(Document images with source code)
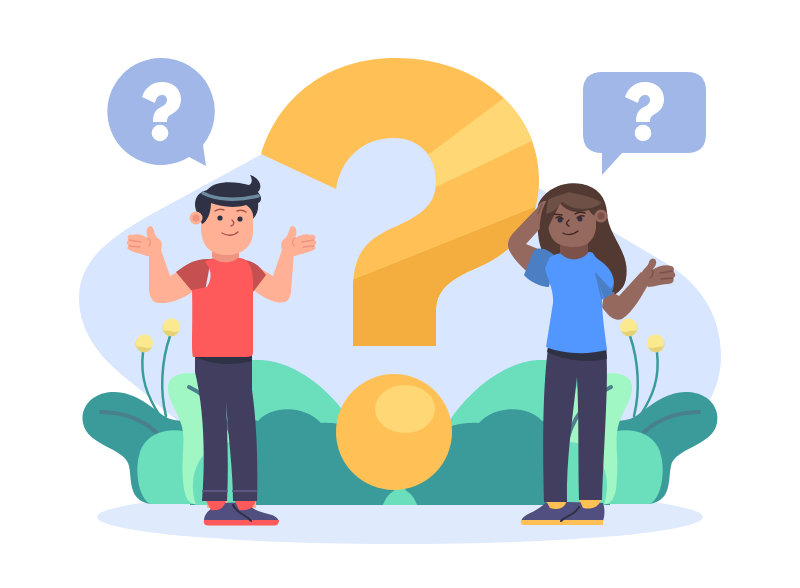
<!DOCTYPE html>
<html lang="en">
<head>
<meta charset="utf-8">
<title>Two people with questions</title>
<style>
:root{--sky:#d9e6ff;--ground:#e0eafd;--bubble:#a0b7e7;--gold:#ffc155;--gold-light:#ffd775;--gold-dark:#f3ae3f;--teal:#3a9b9a;--mint:#6bdebc;--lime:#a0f7c4;--vein:#4a7f8c;--bud:#fbe98f;--bud-dark:#e6d276;--skin:#ffb095;--skin-dark:#ee9480;--ink:#2f3145;--navy:#413e60;--shoe:#504f7f;--red:#ff5a5b;--red-dark:#c4504f;--brown:#96695e;--brown-dark:#7b5149;--hair:#523a33;--hair-light:#6f5047;--blue:#5297ff;--blue-dark:#4a7fc4}
html,body{margin:0;background:#fff;overflow:hidden}
svg{display:block}
.sky{fill:var(--sky)}.ground{fill:var(--ground)}.bubble{fill:var(--bubble)}
.gold{fill:var(--gold)}.gold-light{fill:var(--gold-light)}.gold-dark{fill:var(--gold-dark)}
.teal{fill:var(--teal)}.mint{fill:var(--mint)}.lime{fill:var(--lime)}
.bud{fill:var(--bud)}.bud-dark{fill:var(--bud-dark)}
.skin{fill:var(--skin)}.skin-dark{fill:var(--skin-dark)}.ink{fill:var(--ink)}.navy{fill:var(--navy)}.shoe{fill:var(--shoe)}
.red{fill:var(--red)}.red-dark{fill:var(--red-dark)}
.brown{fill:var(--brown)}.brown-dark{fill:var(--brown-dark)}.hair{fill:var(--hair)}.hair-light{fill:var(--hair-light)}
.blue{fill:var(--blue)}.blue-dark{fill:var(--blue-dark)}.white{fill:#fff}
.line{fill:none;stroke-linecap:round;stroke-linejoin:round}
.stem{stroke:var(--teal);stroke-width:2.5}.vein{stroke:var(--vein);stroke-width:4}
.skin-line{stroke:var(--skin-dark);stroke-width:1.3}.brown-line{stroke:var(--brown-dark);stroke-width:1.3}
.face-line{stroke:#a5574f;stroke-width:1.4}.dark-line{stroke:#3f2924;stroke-width:1.5}
</style>
</head>
<body>
<svg width="800" height="588" viewBox="0 0 800 588" role="img" aria-label="A man and a woman shrug beside a giant question mark">
<defs>
<path id="hook" d="M261 154C279 95 330 58 395 58C480 58 539 112 539 180C539 222 518 248 483 265C456 277 436 286 436 311V346H353V290C353 250 369 238 397 226C425 213 436 203 436 180C436 155 418 138 394 138C363 138 341 158 336 189Z"/>
<clipPath id="hook-clip"><use href="#hook"/></clipPath>
<g id="small-question" class="white">
<path d="M142 97C145 88 152 82 162 82C173 82 181 89 181 99C181 107 177 111 172 114C168 116 167 118 167 122H153C153 114 155 110 161 107C165 105 167 103 167 100C167 97 165 95 162 95C158 95 156 98 155 103Z"/>
<circle cx="160" cy="133" r="8.3"/>
</g>
<g id="bud">
<circle class="bud-dark" r="8.5"/>
<path class="bud" d="M-7 3A8.5 8.5 0 1 1 8 3C3 6-3 1-7 3Z"/>
</g>
<g id="flowers">
<path class="line stem" d="M143 352C140 378 147 396 160 416M170 336C161 362 160 392 166 416"/>
<use href="#bud" x="144" y="344"/>
<use href="#bud" x="171" y="328"/>
</g>
<g id="bush">
<path class="mint" d="M190 505V400C205 366 230 359 262 360C296 362 330 390 350 420L402 492V505Z"/>
<path class="teal" d="M190 505V445C205 424 232 413 258 421C271 405 305 405 321 423C350 421 382 436 392 466C396 478 396 490 391 505Z"/>
<path class="teal" d="M150 504C128 500 132 480 129 466C126 448 87 446 83 423C80 407 92 393 112 392C135 391 152 408 164 416C177 424 190 418 198 426L205 504Z"/>
<path class="line vein" d="M101 412C125 412 146 421 160 436"/>
<path class="mint" d="M150 504C136 496 134 462 142 447C152 429 176 427 194 434L210 504Z"/>
<path class="lime" d="M184 489C180 460 186 444 182 427C178 410 164 396 169 382C174 371 195 371 208 377C237 391 242 420 245 450V505H200C190 505 186 500 184 489Z"/>
<path class="mint" d="M196 505C188 480 196 456 215 446C230 438 246 444 250 456V505Z"/>
<path class="line vein" d="M189 387C214 399 229 420 234 446"/>
</g>
<path id="shoe" d="M204 521C204 512 213 506 224 503L247 502C252 511 263 512 272 515C277 517 279 520 279 522Z"/>
</defs>

<g id="backdrop">
<path class="sky" d="M150 215L262 154C340 115 440 125 500 165L664 262C700 283 721 315 721 356C721 400 690 440 640 440H220C180 430 160 405 132 383C105 362 79 336 79 298C79 260 110 238 150 215Z"/>
<ellipse class="ground" cx="400" cy="517" rx="303" ry="27"/>
</g>

<g id="plants">
<use href="#flowers"/>
<use href="#flowers" transform="matrix(-1 0 0 1 800 0)"/>
<use href="#bush"/>
<use href="#bush" transform="matrix(-1 0 0 1 800 0)"/>
<path class="mint" d="M383 505C386 495 394 489 400 489C406 489 414 495 417 505Z"/>
</g>

<g id="giant-question">
<use href="#hook" class="gold"/>
<g clip-path="url(#hook-clip)">
<path class="gold-light" d="M504 98L425 157L434 188L542 136Z"/>
<path class="gold-dark" d="M345 283L545 203V350H345Z"/>
</g>
<circle class="gold" cx="394" cy="432" r="58"/>
<ellipse class="gold-light" cx="405" cy="409" rx="30" ry="24"/>
</g>

<g id="round-bubble">
<path class="bubble" d="M161 58A53.500 53.500 0 1 0 189 157L206 166L203 145A53.500 53.500 0 0 0 161 58Z"/>
<use href="#small-question"/>
</g>
<g id="square-bubble">
<path class="bubble" d="M602 72H687Q706 72 706 91V134Q706 153 687 153H622L602 175V153Q583 153 583 134V91Q583 72 602 72Z"/>
<use href="#small-question" x="483"/>
</g>

<g id="man">
<g id="man-shoes">
<path class="skin" d="M207 498H227V508H207ZM235 498H256V508H235Z"/>
<use href="#shoe" class="shoe"/>
<path class="red" d="M204 520H279Q279 525 275 525.500H208Q203 525.500 204 520Z"/>
<path class="red" d="M205 499H226C225 508 219 511 211 510ZM234 499H256C255 508 248 511 239 510Z"/>
<path class="line" stroke="#2f3145" stroke-width="2" d="M233 505C237 514 247 515 251 521"/>
</g>
<path class="navy" d="M195 350H252V390C257 425 258 465 257 501H233C233 462 226 425 225 376C227 425 229 462 227 501H202C206 450 203 405 195 372Z"/>
<path class="line" stroke="#5a5880" stroke-width="2" d="M203 491H227M233 491H256"/>
<path class="ink" d="M195 350H252V361C232 366 211 365 196 357Z"/>
<g id="man-left-arm">
<path class="skin" d="M149 252L160 247L170 276L187 267L199 287C184 299 170 304 158 303C152 302 150 297 149 290Z"/>
<path class="skin" d="M147 256C139 253 130 252 127 248L129 246C126 244 126 241 129 240C126 237 128 234 133 235C138 233 144 236 148 238C145 231 147 226 151 226C155 228 153 235 159 239C164 243 161 249 160 254Z"/>
<path class="line skin-line" d="M129 246L140 247M129 240L141 242M148 238C151 240 151 244 149 246"/>
<path class="red-dark" d="M176 272C186 264 196 258 211 259L205 291L191 290Z"/>
</g>
<g id="man-right-arm">
<path class="skin" d="M283 247L294 252L291 292C290 300 286 304 277 302C267 300 254 292 246 283L258 267L273 276Z"/>
<path class="skin" d="M295 256C303 253 313 252 316 248L314 246C317 244 317 241 314 240C317 237 315 234 310 235C305 233 299 236 295 238C298 231 296 226 292 226C288 228 290 235 284 239C279 243 282 249 283 254Z"/>
<path class="line skin-line" d="M314 246L303 247M314 240L302 242M295 238C292 240 292 244 294 246"/>
<path class="red-dark" d="M236 260C251 258 259 265 266 275L253 292L242 286Z"/>
</g>
<path class="red" d="M210 259C222 256 235 256 244 259C251 263 253 272 253 282V352C253 357 250 357 240 357H193C191 348 193 325 192 290L207 287C213 277 211 268 205 262Z"/>
<path class="skin-dark" d="M212 244H239V257C233 264 218 264 212 257Z"/>
<g id="man-head">
<path class="skin" d="M201 206C210 196 245 196 253 207V233C252 248 240 256 224 255C210 254 202 246 201 230Z"/>
<path class="ink" d="M198 215C192 204 195 193 207 190C215 180 235 181 249 185C253 183 252 178 250 175C260 178 263 187 258 192C263 198 261 202 258 203C259 210 256 216 253 219C254 213 251 208 246 205C233 209 220 206 211 203C211 213 207 222 202 224Z"/>
<path class="line" stroke="#6b8aa0" stroke-width="3.500" d="M203 193C216 200 237 201 258 196"/>
<circle class="skin" cx="196" cy="218" r="6.500"/>
<circle class="skin-dark" cx="196" cy="218" r="3.500"/>
<circle class="ink" cx="220" cy="218" r="2.600"/><circle class="ink" cx="240" cy="219" r="2.600"/>
<path class="line face-line" d="M215 211Q219 208 224 210M237 211Q242 209 246 212M232 220Q236 224 231 226M222 233Q231 238 238 232"/>
</g>
</g>

<g id="woman">
<g id="woman-shoes">
<path class="brown" d="M547 498H567V508H547ZM580 498H600V508H580Z"/>
<path class="shoe" d="M521 521C524 513 536 513 545 503L568 502L603 503Q606 512 603 521Z"/>
<path class="gold" d="M521 520H603V525H524Q520 525 521 520Z"/>
<path class="gold" d="M545 499H567C566 507 560 511 550 508ZM579 499H601C600 507 591 510 583 508Z"/>
<path class="line" stroke="#2f3145" stroke-width="2" d="M561 521C566 515 574 516 579 507"/>
</g>
<path class="navy" d="M548 348H606C609 380 604 440 602 500H579C578 460 579 415 577 377C573 415 566 460 567 502H544C543 455 542 395 548 348Z"/>
<path class="ink" d="M548 347H606L607 359C590 363 565 361 547 352Z"/>
<path class="hair" d="M538 205C545 188 565 181 582 184C598 187 606 198 607 212C607 235 631 252 626 278C624 290 615 296 606 298L588 262L548 260C536 248 537 222 538 205Z"/>
<g id="woman-raised-arm">
<path class="brown" d="M537 208C540 201 546 199 550 203L546 222L526 244L548 253L541 281C528 274 515 262 509 250C506 242 510 236 516 230Z"/>
<path class="line brown-line" d="M542 204L538 214M546 207L541 217"/>
<path class="blue-dark" d="M534 250C541 246 549 250 555 256L549 287C540 287 529 281 524 275Z"/>
</g>
<g id="woman-open-arm">
<path class="brown" d="M605 288L619 296L641 272L650 281C642 296 633 312 622 319C615 322 608 316 602 307Z"/>
<path class="brown" d="M640 276C643 268 648 267 649 262C650 258 655 257 656 261C657 264 655 267 652 270C658 266 666 264 671 266C675 267 674 270 673 271C677 275 675 277 673 278C675 281 672 284 668 284C660 284 655 287 648 287Z"/>
<path class="line brown-line" d="M673 271L660 273M673 278L661 279M652 270C654 272 653 276 650 278"/>
</g>
<path class="blue" d="M550 257C560 251 585 250 598 254C609 258 615 272 620 288L602 299C602 315 605 334 607 350C587 355 563 354 546 347L553 303C554 289 547 278 545 268Z"/>
<path class="blue-dark" d="M595 272L604 299L620 289L616 278L611 289Z"/>
<path class="line" stroke="#4a7fc4" stroke-width="1.500" d="M596 274L602 299"/>
<path class="brown-dark" d="M560 239H588V253C580 262 567 261 560 253Z"/>
<path class="hair" d="M584 213L604 218C607 239 628 254 626 278C624 290 618 292 612 292C618 278 609 266 599 260C590 254 585 236 584 213Z"/>
<g id="woman-head">
<path class="brown" d="M548 209C560 200 584 200 596 211V228C594 243 584 248 570 247C556 246 549 239 548 224Z"/>
<path class="hair" d="M541 217C544 196 559 184 579 184C594 186 605 198 606 216C600 219 593 217 589 210C577 214 567 212 560 203C557 211 552 218 548 229L544 238C539 234 539 225 541 217Z"/>
<path class="hair-light" d="M548 200C556 195 563 195 569 192C578 195 590 195 602 203C591 211 574 211 562 202C557 209 551 213 546 214Z"/>
<circle class="brown" cx="601" cy="216" r="6.500"/><circle class="brown-dark" cx="601" cy="216" r="3.500"/>
<circle class="ink" cx="560" cy="220" r="2.500"/><circle class="ink" cx="580" cy="219" r="2.500"/>
<path class="line dark-line" d="M554 214L562 215M575 214Q579 211 585 213M556 218Q560 215 563 219M577 218Q580 215 584 216M569 220Q564 224 569 226"/>
<path class="line" stroke="#3f2924" stroke-width="1.300" d="M563 233Q570 237 578 231"/>
</g>
</g>
</svg>
</body>
</html>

What the task requires: Going back over the entries above, copy word for word every line from the one that has "3A8.5 8.5 0" on through the one that has "215L262 154C340 115".

Solution for this problem:
<path class="bud" d="M-7 3A8.5 8.5 0 1 1 8 3C3 6-3 1-7 3Z"/>
</g>
<g id="flowers">
<path class="line stem" d="M143 352C140 378 147 396 160 416M170 336C161 362 160 392 166 416"/>
<use href="#bud" x="144" y="344"/>
<use href="#bud" x="171" y="328"/>
</g>
<g id="bush">
<path class="mint" d="M190 505V400C205 366 230 359 262 360C296 362 330 390 350 420L402 492V505Z"/>
<path class="teal" d="M190 505V445C205 424 232 413 258 421C271 405 305 405 321 423C350 421 382 436 392 466C396 478 396 490 391 505Z"/>
<path class="teal" d="M150 504C128 500 132 480 129 466C126 448 87 446 83 423C80 407 92 393 112 392C135 391 152 408 164 416C177 424 190 418 198 426L205 504Z"/>
<path class="line vein" d="M101 412C125 412 146 421 160 436"/>
<path class="mint" d="M150 504C136 496 134 462 142 447C152 429 176 427 194 434L210 504Z"/>
<path class="lime" d="M184 489C180 460 186 444 182 427C178 410 164 396 169 382C174 371 195 371 208 377C237 391 242 420 245 450V505H200C190 505 186 500 184 489Z"/>
<path class="mint" d="M196 505C188 480 196 456 215 446C230 438 246 444 250 456V505Z"/>
<path class="line vein" d="M189 387C214 399 229 420 234 446"/>
</g>
<path id="shoe" d="M204 521C204 512 213 506 224 503L247 502C252 511 263 512 272 515C277 517 279 520 279 522Z"/>
</defs>

<g id="backdrop">
<path class="sky" d="M150 215L262 154C340 115 440 125 500 165L664 262C700 283 721 315 721 356C721 400 690 440 640 440H220C180 430 160 405 132 383C105 362 79 336 79 298C79 260 110 238 150 215Z"/>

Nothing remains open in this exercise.